Data to process
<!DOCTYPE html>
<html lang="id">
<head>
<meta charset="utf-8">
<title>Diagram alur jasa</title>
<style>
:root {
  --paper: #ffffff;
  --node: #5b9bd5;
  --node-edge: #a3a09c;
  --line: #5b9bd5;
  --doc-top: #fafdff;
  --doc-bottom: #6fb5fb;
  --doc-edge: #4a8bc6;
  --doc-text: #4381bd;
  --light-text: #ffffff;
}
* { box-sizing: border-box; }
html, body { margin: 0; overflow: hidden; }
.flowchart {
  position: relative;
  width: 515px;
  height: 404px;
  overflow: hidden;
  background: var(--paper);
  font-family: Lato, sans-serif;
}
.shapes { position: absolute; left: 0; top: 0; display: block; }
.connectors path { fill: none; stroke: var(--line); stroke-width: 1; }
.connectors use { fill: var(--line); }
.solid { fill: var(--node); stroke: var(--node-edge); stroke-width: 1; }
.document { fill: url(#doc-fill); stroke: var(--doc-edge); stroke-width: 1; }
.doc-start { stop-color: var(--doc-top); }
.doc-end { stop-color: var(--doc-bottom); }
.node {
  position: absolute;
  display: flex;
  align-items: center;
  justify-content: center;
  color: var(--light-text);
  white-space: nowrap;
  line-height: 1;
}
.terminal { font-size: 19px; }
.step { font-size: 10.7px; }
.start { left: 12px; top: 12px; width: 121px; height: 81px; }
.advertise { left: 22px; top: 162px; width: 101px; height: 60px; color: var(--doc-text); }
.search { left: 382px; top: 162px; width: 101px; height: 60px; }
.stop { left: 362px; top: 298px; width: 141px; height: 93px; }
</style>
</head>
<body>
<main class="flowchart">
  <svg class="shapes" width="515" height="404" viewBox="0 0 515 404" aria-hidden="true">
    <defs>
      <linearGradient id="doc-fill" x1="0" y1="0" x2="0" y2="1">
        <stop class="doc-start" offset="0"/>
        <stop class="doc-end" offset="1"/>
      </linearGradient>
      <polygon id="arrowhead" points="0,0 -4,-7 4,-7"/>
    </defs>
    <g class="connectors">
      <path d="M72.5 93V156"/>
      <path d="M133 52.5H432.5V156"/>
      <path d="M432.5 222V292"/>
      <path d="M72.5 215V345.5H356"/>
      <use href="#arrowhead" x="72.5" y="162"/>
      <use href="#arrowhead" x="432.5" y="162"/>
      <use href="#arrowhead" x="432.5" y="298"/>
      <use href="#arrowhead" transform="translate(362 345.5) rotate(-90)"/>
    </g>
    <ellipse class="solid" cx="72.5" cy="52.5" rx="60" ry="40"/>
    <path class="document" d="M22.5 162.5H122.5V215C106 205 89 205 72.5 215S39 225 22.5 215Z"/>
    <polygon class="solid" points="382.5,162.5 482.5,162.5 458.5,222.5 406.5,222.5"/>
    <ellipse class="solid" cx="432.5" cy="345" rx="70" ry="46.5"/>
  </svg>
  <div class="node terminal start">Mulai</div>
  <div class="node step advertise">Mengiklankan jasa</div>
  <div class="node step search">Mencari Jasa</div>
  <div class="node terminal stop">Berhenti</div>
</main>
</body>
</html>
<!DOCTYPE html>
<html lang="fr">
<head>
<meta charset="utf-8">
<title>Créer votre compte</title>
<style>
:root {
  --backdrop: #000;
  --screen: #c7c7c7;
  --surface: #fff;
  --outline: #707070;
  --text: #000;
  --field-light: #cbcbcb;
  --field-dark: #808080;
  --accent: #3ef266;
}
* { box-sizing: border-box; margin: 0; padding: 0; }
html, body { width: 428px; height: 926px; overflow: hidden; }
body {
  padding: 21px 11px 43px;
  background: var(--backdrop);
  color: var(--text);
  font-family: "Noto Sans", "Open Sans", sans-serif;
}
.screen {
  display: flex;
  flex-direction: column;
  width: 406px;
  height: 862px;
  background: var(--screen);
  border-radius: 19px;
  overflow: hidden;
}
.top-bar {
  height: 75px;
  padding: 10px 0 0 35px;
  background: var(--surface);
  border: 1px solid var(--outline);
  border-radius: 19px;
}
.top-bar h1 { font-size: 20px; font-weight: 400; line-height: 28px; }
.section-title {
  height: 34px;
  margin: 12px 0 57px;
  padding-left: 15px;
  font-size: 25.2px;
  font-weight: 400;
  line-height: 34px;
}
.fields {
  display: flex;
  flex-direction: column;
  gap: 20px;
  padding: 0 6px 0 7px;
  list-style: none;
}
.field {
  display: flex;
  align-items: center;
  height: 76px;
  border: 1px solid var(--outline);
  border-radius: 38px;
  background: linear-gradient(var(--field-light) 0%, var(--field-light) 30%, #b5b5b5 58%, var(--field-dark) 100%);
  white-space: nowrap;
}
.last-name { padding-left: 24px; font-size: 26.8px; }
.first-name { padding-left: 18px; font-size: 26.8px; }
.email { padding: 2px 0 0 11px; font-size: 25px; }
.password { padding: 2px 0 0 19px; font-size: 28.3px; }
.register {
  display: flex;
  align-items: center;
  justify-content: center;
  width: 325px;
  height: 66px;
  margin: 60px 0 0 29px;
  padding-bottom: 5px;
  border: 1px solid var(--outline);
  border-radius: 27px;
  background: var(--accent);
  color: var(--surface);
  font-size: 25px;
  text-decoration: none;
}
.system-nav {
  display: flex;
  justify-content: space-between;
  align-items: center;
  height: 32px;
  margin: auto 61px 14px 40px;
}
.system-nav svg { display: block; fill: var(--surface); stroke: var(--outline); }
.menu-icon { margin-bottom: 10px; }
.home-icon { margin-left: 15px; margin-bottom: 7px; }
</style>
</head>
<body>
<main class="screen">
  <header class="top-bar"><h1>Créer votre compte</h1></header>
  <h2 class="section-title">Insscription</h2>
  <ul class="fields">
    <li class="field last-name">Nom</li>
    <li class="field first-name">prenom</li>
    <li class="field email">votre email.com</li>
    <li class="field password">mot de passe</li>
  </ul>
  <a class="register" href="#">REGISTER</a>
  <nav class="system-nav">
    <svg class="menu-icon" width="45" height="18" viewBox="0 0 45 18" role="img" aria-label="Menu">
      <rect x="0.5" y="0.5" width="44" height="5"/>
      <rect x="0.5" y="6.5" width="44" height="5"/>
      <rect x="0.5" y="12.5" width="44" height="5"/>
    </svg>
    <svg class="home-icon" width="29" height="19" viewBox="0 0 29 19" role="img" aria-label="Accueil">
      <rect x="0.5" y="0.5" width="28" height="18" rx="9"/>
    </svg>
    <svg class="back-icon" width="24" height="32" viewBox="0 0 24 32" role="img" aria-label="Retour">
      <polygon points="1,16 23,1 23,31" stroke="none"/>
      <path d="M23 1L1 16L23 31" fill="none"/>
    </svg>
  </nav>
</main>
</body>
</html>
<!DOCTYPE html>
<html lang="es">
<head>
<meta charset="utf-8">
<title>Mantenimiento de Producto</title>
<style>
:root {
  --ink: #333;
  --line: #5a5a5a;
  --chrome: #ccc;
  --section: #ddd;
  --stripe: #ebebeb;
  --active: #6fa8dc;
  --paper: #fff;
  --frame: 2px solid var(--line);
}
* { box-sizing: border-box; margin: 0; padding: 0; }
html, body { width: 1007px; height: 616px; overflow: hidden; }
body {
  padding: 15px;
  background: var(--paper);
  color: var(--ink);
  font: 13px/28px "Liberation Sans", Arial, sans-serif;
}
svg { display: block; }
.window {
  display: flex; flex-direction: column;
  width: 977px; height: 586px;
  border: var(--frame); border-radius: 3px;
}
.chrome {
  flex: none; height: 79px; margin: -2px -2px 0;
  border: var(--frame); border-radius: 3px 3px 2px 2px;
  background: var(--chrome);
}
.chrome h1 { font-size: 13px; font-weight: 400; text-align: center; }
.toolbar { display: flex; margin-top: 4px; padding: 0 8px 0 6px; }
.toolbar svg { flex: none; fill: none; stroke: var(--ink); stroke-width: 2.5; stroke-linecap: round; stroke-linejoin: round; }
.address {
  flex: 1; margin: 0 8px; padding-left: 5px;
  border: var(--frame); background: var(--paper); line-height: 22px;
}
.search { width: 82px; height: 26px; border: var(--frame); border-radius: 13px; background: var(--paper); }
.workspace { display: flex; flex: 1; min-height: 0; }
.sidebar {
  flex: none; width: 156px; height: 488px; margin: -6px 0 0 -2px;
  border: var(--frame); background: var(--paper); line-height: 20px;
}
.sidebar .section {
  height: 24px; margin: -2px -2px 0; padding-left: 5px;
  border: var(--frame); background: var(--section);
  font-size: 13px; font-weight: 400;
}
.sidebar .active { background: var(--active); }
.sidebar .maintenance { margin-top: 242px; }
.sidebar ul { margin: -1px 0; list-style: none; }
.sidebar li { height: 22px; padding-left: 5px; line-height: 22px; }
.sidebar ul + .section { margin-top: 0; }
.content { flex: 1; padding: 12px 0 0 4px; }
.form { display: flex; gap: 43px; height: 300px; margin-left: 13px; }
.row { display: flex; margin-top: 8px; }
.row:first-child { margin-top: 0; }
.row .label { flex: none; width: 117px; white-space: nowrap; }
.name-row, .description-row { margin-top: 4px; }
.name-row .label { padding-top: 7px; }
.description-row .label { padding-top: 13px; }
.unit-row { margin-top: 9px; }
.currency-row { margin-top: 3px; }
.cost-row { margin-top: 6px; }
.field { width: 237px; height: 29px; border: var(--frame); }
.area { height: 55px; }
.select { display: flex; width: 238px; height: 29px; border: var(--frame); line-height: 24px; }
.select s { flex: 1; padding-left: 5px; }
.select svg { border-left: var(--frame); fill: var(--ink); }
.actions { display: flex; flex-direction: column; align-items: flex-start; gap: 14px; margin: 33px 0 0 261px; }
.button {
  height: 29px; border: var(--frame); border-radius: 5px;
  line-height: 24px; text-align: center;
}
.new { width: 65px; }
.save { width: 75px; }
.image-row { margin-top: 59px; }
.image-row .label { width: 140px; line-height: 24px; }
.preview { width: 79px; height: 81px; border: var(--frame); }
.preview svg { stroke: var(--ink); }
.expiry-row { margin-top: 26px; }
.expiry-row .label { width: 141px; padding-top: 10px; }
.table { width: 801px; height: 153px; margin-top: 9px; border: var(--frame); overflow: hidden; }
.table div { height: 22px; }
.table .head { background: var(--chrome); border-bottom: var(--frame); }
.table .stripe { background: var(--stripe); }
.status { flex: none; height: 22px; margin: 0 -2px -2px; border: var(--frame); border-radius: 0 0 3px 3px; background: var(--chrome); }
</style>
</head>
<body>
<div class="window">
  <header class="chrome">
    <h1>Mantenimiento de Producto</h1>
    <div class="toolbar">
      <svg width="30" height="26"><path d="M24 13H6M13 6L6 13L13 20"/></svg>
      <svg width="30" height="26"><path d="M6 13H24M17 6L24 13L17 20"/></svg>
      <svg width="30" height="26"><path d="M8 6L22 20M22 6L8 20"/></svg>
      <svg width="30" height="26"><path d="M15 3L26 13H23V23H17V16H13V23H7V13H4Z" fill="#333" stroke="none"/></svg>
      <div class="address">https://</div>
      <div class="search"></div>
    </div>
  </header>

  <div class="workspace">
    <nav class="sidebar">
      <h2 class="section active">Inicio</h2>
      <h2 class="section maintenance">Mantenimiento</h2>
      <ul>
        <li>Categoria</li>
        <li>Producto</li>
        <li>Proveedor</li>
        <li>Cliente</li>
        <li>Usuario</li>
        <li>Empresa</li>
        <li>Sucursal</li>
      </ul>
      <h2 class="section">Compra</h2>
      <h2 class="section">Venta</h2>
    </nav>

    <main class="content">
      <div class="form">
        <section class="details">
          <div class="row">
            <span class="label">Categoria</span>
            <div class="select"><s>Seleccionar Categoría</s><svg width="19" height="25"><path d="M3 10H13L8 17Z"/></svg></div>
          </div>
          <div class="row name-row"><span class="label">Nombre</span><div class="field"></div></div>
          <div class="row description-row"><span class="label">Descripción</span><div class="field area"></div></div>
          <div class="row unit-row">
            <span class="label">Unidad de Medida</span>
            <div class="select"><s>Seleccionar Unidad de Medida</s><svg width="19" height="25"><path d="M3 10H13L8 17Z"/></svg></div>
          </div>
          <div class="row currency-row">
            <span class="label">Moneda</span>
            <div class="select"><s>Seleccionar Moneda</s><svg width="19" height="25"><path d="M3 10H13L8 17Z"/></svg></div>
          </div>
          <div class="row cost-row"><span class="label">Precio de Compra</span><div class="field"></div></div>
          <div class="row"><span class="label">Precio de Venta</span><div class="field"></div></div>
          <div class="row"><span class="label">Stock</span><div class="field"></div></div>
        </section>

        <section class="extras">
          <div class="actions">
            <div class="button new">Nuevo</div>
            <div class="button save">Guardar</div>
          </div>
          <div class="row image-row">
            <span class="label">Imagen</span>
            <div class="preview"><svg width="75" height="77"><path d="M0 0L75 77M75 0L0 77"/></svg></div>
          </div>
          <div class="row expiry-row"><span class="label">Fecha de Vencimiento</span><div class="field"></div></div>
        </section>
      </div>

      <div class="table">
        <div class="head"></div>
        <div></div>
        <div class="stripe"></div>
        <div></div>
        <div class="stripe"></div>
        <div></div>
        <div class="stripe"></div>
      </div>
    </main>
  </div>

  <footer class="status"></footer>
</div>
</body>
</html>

Instructions for the task
Search the data for "radius" and list every line in which it occurs.

Answer space
  border-radius: 19px;
  border-radius: 19px;
  border-radius: 38px;
  border-radius: 27px;
  border: var(--frame); border-radius: 3px;
  border: var(--frame); border-radius: 3px 3px 2px 2px;
.search { width: 82px; height: 26px; border: var(--frame); border-radius: 13px; background: var(--paper); }
  height: 29px; border: var(--frame); border-radius: 5px;
.status { flex: none; height: 22px; margin: 0 -2px -2px; border: var(--frame); border-radius: 0 0 3px 3px; background: var(--chrome); }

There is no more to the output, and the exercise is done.